**Activity**
Below are records. Find each line in them that holds the word "clamp" and copy it.

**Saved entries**
------

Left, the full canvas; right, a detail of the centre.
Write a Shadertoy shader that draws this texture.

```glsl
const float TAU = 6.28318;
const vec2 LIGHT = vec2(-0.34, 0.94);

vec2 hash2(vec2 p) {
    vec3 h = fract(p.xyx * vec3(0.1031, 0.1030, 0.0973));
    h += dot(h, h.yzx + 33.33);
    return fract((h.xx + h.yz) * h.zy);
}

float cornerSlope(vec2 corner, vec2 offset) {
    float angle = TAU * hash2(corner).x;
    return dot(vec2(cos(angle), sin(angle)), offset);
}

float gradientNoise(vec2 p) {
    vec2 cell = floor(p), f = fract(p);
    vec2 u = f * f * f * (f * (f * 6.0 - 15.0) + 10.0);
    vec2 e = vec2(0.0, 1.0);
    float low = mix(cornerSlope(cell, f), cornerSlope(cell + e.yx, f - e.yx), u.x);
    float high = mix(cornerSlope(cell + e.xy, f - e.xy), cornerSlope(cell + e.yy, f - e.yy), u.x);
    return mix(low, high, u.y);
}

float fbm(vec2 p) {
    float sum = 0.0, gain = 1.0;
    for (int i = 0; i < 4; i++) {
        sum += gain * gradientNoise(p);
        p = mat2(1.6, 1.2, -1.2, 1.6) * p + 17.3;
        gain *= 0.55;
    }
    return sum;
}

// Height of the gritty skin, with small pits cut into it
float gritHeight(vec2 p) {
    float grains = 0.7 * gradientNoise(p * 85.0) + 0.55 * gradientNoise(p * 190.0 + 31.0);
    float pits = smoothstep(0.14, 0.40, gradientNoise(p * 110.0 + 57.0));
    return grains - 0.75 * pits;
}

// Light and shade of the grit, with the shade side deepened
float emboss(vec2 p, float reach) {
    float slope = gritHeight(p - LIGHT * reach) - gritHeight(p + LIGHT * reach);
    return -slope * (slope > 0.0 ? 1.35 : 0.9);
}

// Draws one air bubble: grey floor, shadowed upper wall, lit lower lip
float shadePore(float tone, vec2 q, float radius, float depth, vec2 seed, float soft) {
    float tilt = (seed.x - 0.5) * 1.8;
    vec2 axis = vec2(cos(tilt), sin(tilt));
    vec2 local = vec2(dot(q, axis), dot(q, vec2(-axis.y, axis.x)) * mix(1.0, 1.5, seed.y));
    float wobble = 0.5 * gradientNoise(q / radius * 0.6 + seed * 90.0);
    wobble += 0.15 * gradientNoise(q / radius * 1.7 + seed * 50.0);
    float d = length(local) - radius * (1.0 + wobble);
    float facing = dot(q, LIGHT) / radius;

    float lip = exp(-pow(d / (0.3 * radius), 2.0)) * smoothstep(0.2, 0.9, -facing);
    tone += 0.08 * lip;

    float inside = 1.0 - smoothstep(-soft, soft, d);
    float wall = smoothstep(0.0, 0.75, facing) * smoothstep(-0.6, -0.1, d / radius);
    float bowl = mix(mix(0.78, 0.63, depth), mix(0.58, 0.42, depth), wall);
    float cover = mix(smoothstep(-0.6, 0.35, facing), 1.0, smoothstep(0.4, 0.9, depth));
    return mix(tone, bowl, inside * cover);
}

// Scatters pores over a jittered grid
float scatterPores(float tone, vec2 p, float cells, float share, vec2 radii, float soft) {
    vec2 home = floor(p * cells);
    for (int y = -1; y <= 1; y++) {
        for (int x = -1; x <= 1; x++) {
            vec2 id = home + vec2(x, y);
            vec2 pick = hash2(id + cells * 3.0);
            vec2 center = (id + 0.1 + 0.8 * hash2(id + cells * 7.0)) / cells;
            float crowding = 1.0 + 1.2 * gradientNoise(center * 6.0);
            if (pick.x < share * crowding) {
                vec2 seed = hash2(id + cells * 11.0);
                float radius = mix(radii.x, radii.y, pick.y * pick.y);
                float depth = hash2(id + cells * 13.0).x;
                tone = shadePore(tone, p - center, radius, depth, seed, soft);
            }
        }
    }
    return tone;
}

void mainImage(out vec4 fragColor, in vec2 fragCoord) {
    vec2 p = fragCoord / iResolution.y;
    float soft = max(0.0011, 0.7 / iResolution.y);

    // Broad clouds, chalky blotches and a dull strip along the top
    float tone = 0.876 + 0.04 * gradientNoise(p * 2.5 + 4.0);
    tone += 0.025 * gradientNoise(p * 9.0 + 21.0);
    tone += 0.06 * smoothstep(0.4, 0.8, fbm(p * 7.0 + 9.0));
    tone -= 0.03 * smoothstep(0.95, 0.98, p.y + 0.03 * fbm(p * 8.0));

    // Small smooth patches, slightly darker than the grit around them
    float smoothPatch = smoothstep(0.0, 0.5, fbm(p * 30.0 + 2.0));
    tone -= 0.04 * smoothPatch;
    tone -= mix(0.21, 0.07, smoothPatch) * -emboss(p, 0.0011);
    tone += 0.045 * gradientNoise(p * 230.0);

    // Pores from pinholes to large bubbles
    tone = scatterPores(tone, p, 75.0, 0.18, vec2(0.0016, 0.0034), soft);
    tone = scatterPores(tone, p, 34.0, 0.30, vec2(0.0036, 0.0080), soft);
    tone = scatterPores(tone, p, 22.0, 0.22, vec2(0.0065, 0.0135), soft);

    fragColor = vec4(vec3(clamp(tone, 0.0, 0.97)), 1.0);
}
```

------

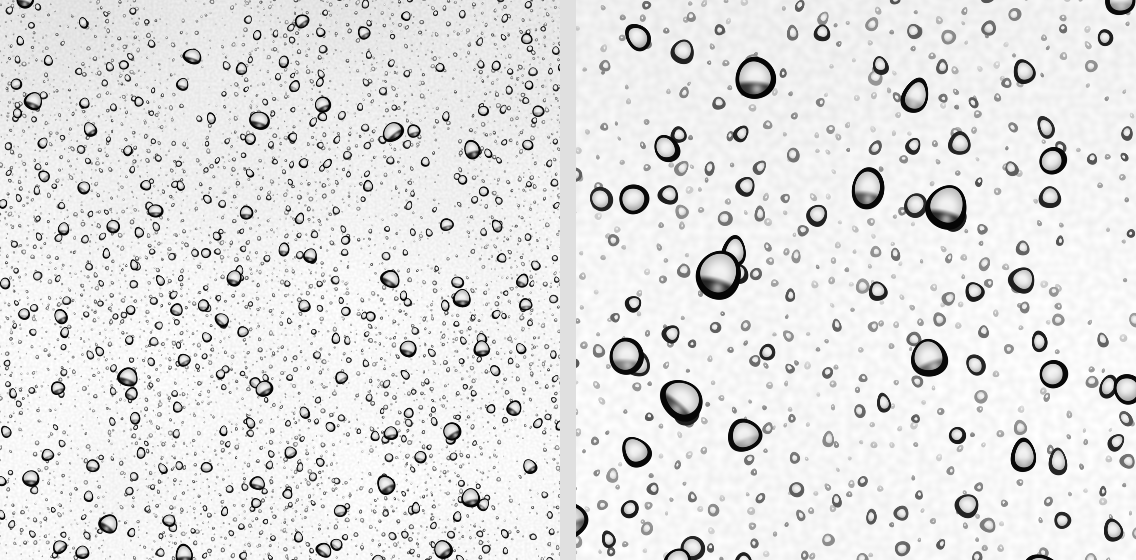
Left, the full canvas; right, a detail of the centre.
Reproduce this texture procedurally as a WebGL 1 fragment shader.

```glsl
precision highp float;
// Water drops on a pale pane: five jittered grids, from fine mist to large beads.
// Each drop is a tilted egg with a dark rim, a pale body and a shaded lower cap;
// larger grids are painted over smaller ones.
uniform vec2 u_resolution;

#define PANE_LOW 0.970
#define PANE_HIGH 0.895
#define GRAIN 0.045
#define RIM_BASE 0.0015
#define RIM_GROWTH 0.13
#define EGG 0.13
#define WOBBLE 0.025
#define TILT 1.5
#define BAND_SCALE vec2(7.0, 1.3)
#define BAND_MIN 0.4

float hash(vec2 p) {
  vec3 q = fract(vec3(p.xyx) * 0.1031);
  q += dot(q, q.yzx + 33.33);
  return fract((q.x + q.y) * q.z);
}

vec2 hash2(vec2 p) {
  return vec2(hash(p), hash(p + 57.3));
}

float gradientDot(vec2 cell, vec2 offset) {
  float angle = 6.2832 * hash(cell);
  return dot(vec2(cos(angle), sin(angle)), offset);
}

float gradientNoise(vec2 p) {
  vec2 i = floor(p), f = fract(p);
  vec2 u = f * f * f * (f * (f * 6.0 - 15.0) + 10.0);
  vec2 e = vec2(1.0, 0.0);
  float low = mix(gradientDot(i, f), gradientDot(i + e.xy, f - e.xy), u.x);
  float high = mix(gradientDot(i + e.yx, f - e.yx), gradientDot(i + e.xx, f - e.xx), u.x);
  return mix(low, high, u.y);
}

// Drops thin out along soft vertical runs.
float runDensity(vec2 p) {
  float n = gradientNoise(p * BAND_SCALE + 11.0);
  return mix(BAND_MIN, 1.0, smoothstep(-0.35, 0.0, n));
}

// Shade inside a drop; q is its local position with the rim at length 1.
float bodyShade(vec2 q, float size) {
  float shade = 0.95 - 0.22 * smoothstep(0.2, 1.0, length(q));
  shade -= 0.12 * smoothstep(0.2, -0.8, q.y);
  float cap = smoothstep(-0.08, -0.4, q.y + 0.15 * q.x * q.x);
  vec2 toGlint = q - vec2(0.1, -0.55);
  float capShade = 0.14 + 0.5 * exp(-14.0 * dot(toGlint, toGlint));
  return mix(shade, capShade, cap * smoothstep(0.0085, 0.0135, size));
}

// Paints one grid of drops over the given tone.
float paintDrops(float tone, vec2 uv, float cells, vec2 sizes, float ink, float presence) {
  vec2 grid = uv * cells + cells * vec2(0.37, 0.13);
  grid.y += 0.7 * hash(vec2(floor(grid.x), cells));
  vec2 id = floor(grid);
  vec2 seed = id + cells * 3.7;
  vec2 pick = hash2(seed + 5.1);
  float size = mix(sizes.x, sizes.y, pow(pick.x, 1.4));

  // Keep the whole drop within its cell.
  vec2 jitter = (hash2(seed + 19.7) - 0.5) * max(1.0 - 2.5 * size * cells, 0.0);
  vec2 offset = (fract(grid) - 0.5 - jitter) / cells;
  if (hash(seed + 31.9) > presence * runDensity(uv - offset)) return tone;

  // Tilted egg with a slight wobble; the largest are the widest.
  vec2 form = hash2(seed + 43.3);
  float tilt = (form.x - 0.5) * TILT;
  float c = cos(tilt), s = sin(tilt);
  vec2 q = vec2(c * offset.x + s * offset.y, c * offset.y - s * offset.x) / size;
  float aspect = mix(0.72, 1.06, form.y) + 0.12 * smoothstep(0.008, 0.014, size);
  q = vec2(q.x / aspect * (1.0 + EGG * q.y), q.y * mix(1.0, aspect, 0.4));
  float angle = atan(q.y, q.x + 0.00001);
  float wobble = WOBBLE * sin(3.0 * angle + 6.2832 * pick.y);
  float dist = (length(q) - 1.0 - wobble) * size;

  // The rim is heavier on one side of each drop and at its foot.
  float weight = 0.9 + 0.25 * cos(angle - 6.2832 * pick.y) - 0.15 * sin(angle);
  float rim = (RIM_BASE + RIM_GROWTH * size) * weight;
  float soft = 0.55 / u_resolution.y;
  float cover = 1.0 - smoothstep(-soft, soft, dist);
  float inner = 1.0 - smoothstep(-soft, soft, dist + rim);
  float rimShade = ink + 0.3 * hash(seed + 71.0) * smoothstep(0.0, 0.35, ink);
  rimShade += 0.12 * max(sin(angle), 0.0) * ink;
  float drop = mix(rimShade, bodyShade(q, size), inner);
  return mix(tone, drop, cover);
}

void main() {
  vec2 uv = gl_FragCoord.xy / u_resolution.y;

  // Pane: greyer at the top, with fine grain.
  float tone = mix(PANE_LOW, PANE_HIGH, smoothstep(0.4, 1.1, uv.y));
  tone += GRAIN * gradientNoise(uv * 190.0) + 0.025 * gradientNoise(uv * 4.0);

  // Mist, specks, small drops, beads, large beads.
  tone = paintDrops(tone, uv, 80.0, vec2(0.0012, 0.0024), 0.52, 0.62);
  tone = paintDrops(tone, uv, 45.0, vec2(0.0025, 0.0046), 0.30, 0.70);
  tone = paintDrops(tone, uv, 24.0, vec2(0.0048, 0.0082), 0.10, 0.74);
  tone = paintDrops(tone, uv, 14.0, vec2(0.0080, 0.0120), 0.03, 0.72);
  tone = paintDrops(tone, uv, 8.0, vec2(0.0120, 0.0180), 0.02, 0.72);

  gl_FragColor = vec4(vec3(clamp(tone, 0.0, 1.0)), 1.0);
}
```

------

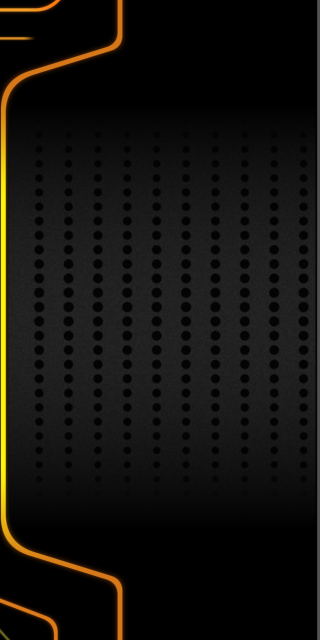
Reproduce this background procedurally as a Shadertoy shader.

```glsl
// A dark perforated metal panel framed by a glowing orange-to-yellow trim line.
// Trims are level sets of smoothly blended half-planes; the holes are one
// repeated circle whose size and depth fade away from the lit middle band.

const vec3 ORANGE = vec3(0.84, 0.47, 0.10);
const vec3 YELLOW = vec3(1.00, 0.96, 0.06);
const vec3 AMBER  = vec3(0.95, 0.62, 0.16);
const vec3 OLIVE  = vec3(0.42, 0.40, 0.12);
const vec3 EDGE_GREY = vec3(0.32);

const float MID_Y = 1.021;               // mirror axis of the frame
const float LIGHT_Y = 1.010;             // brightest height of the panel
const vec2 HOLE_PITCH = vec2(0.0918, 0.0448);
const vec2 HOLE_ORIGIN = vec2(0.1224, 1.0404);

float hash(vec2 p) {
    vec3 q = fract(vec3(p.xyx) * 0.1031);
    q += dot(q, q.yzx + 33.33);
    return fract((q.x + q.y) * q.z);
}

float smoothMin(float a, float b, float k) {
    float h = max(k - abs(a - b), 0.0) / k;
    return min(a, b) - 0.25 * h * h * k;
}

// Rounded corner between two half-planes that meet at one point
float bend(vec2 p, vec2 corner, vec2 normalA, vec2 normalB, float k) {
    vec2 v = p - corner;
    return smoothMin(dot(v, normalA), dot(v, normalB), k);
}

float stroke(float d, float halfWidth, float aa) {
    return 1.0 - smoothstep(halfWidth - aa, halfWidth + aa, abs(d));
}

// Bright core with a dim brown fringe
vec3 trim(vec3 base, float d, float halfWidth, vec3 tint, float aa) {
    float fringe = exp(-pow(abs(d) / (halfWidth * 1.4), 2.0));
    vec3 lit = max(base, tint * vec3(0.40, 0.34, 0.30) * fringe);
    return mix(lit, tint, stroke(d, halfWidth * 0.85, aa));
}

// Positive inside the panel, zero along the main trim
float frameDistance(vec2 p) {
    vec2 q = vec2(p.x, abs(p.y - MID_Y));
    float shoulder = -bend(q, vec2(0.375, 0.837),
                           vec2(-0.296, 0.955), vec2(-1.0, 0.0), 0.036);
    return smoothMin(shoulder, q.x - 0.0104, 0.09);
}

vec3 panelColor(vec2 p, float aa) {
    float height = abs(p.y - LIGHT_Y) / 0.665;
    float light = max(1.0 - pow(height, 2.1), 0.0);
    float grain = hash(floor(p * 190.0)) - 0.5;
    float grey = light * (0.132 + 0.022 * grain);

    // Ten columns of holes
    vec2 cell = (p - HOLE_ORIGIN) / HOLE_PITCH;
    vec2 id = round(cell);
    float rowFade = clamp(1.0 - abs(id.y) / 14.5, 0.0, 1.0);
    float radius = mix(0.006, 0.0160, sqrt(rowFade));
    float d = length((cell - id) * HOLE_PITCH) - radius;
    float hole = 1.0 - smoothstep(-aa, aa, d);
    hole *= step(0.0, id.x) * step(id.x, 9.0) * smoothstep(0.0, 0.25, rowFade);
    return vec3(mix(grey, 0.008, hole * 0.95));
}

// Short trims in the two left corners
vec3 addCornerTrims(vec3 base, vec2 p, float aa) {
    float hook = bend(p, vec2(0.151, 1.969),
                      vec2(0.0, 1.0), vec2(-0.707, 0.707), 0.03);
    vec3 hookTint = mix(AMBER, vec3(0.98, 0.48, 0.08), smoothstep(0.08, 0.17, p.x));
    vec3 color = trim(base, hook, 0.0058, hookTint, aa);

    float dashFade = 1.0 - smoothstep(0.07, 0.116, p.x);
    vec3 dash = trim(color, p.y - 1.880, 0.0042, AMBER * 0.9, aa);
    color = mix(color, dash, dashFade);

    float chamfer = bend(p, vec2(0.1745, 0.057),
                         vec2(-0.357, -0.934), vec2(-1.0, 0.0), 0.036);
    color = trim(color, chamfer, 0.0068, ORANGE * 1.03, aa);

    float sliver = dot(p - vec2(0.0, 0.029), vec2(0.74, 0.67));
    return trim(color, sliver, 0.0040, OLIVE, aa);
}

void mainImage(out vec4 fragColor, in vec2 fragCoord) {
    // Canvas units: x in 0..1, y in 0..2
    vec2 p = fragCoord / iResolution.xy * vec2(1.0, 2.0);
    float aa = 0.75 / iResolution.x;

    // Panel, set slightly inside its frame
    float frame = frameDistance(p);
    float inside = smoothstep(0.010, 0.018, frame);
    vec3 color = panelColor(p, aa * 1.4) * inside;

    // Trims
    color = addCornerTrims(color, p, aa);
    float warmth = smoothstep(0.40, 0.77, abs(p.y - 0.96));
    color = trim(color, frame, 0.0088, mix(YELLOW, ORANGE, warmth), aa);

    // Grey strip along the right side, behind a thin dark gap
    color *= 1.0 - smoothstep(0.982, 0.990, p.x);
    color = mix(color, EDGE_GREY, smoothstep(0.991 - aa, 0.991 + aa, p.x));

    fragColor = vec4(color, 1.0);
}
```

------

**Task response**
    fragColor = vec4(vec3(clamp(tone, 0.0, 0.97)), 1.0);
  gl_FragColor = vec4(vec3(clamp(tone, 0.0, 1.0)), 1.0);
    float rowFade = clamp(1.0 - abs(id.y) / 14.5, 0.0, 1.0);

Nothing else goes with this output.